But what do you do when you reach your high-water mark for a particular type of song with your very first single?

If you’re Little Dragon, you put it off tackling the issues as long as possible.

The majority of Machine Dreams, their follow-up album, veered toward icy electro-pop, showcased best by tracks like “My Step.” Save for a slowed down track or two included on Machine Dreams, the band seemed to shy away from anything slow or even downtempo, and their best attempt at a slow jam was surely “Thunder Love,” a song in the same minimalistic and spooky vein as “Twice,” although in all honesty there is really no comparison.

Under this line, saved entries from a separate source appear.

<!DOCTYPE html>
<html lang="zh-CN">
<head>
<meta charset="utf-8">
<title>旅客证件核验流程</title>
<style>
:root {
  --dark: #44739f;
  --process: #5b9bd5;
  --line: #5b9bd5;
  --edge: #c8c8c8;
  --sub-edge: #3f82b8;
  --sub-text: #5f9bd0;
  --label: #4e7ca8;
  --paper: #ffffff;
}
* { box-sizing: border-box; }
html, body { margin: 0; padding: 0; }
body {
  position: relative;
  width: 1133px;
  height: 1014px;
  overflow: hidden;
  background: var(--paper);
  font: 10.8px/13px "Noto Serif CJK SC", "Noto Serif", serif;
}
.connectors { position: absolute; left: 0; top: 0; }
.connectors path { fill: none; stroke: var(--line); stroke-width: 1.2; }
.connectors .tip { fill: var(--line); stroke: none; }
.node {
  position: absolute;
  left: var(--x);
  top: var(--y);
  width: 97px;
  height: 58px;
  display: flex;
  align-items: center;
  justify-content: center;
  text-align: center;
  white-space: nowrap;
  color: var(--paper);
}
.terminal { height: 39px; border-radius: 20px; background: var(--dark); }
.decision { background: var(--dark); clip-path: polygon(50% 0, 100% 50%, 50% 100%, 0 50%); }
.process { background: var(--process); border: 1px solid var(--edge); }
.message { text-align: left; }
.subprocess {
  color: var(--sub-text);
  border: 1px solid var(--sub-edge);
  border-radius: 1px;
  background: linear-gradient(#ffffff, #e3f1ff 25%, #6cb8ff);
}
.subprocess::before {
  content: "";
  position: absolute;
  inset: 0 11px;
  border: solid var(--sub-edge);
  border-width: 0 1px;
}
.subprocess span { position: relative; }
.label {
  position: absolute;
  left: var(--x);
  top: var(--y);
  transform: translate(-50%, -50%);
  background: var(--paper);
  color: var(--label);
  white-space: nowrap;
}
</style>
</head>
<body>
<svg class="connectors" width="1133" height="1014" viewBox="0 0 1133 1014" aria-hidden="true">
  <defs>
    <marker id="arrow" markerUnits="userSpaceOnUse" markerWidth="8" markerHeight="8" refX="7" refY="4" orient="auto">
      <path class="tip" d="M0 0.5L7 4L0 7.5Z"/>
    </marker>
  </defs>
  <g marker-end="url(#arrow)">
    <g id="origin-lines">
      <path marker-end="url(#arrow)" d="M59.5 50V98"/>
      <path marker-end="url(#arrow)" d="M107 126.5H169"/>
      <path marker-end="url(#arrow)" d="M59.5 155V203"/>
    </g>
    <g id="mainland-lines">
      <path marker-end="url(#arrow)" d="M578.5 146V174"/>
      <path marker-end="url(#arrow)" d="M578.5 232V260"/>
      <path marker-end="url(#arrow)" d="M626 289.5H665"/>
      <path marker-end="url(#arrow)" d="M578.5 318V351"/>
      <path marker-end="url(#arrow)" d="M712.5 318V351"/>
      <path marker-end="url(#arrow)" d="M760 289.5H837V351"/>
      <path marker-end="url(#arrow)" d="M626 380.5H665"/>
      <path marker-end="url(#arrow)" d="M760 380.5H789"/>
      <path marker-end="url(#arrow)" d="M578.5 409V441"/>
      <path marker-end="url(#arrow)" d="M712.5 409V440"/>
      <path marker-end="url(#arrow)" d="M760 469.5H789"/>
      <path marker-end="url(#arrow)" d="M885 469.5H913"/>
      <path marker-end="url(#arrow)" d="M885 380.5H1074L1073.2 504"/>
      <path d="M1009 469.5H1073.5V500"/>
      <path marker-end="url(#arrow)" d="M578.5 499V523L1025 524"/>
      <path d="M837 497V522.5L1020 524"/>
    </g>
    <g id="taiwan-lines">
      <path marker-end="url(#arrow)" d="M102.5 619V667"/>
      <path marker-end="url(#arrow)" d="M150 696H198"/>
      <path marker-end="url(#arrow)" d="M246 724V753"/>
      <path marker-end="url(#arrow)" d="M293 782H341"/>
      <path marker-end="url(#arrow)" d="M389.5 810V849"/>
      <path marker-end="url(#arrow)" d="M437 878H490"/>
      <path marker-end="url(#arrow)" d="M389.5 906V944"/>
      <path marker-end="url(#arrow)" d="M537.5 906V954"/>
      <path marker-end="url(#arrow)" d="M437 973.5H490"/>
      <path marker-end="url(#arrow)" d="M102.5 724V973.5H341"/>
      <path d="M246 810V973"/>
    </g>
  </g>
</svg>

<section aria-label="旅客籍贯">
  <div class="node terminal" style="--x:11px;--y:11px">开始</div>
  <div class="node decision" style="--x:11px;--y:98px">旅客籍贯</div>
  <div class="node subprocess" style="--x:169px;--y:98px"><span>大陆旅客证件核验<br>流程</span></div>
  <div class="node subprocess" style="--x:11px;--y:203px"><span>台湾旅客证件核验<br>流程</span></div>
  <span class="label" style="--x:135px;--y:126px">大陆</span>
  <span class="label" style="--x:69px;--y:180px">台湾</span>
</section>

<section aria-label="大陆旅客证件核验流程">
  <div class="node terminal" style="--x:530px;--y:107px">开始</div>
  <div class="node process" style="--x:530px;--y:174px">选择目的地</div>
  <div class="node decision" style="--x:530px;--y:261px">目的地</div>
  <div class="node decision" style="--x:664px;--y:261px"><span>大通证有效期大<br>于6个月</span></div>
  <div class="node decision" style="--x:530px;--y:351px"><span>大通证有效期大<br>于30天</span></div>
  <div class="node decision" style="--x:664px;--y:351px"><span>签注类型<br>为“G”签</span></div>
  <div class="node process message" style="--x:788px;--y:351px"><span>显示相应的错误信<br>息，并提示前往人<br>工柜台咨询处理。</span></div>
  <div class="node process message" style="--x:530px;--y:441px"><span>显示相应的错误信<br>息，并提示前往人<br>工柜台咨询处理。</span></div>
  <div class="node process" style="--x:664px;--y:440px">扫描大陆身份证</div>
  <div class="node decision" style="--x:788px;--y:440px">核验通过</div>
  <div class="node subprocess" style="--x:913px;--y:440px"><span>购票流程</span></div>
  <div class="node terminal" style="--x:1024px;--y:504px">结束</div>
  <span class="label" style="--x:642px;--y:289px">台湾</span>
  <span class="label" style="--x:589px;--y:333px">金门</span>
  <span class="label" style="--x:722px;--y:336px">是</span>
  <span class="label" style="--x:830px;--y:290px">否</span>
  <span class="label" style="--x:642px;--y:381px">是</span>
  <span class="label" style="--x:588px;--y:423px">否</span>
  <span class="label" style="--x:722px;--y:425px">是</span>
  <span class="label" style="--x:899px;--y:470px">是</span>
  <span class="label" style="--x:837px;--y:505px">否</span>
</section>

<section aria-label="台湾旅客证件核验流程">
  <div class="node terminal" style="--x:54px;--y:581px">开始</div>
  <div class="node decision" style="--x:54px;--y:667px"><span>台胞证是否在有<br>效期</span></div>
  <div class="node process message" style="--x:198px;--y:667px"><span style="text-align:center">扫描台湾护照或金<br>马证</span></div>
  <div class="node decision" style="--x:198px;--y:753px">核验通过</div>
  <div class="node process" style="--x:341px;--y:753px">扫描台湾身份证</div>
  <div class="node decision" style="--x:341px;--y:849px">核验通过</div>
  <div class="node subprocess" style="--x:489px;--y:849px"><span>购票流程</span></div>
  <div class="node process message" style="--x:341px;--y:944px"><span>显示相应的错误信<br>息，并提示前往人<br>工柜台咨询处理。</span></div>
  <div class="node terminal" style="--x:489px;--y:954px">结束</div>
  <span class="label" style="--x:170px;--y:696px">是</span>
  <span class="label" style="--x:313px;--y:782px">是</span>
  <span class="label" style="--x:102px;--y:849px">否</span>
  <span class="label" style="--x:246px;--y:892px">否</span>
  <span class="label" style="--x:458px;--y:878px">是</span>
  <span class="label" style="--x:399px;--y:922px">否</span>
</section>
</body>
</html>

Then the band really hit their stride with their third album Ritual Union, doubling-down on their R&B-meets-electropop aesthetic with tracks like the standout “Ritual Union” or cuts such as “Little Man” or “Shuffle A Dream.” Musically, this album feels more reminiscent of fellow Swedes The Knife or even Santigold at times. But despite seeming to have found their sound on this album, they still sidestepped any real attempt at a “Twice”-like slow jam.

Now, with their fourth album Nabuma Rubberband, released on May 13th, they’ve taken another stab at it.

Unfortunately though, there’s still a palpable self-consciousness during the slower songs that’s irksome to fans who know what the band is capable of. Fans like me who were drawn in by “Twice” may have trouble digesting Nabuma Rubberband‘s “Pink Cloud” and “Only One,” neither of which are all that but which aren’t that memorable either; even the addition of the string accents by the Gothenburg Symphony Orchestra on “Pink Cloud” can’t keep me from hitting the next button.

Don’t get me wrong, the album itself isn’t forgettable, but it does require a little more patience. The influence of back-catalogue Prince and Velvet Rope-era Janet Jackson infuses their sound with a rather alt-pop dynamic but it also helps anchor a sense of familiarity. I particularly like those tracks that explore the dichotomy between dance and downtempo, such as the percussive-heavy “Klipp Klapp,” and my (current) favorite, the grimy “Killing Me.”

Ultimately this is a record for fans that can appreciate Little Dragon’s understated R&B electro-synth-pop, but casual listeners are going to have a hard time grasping on to the less-accessible branches of this album.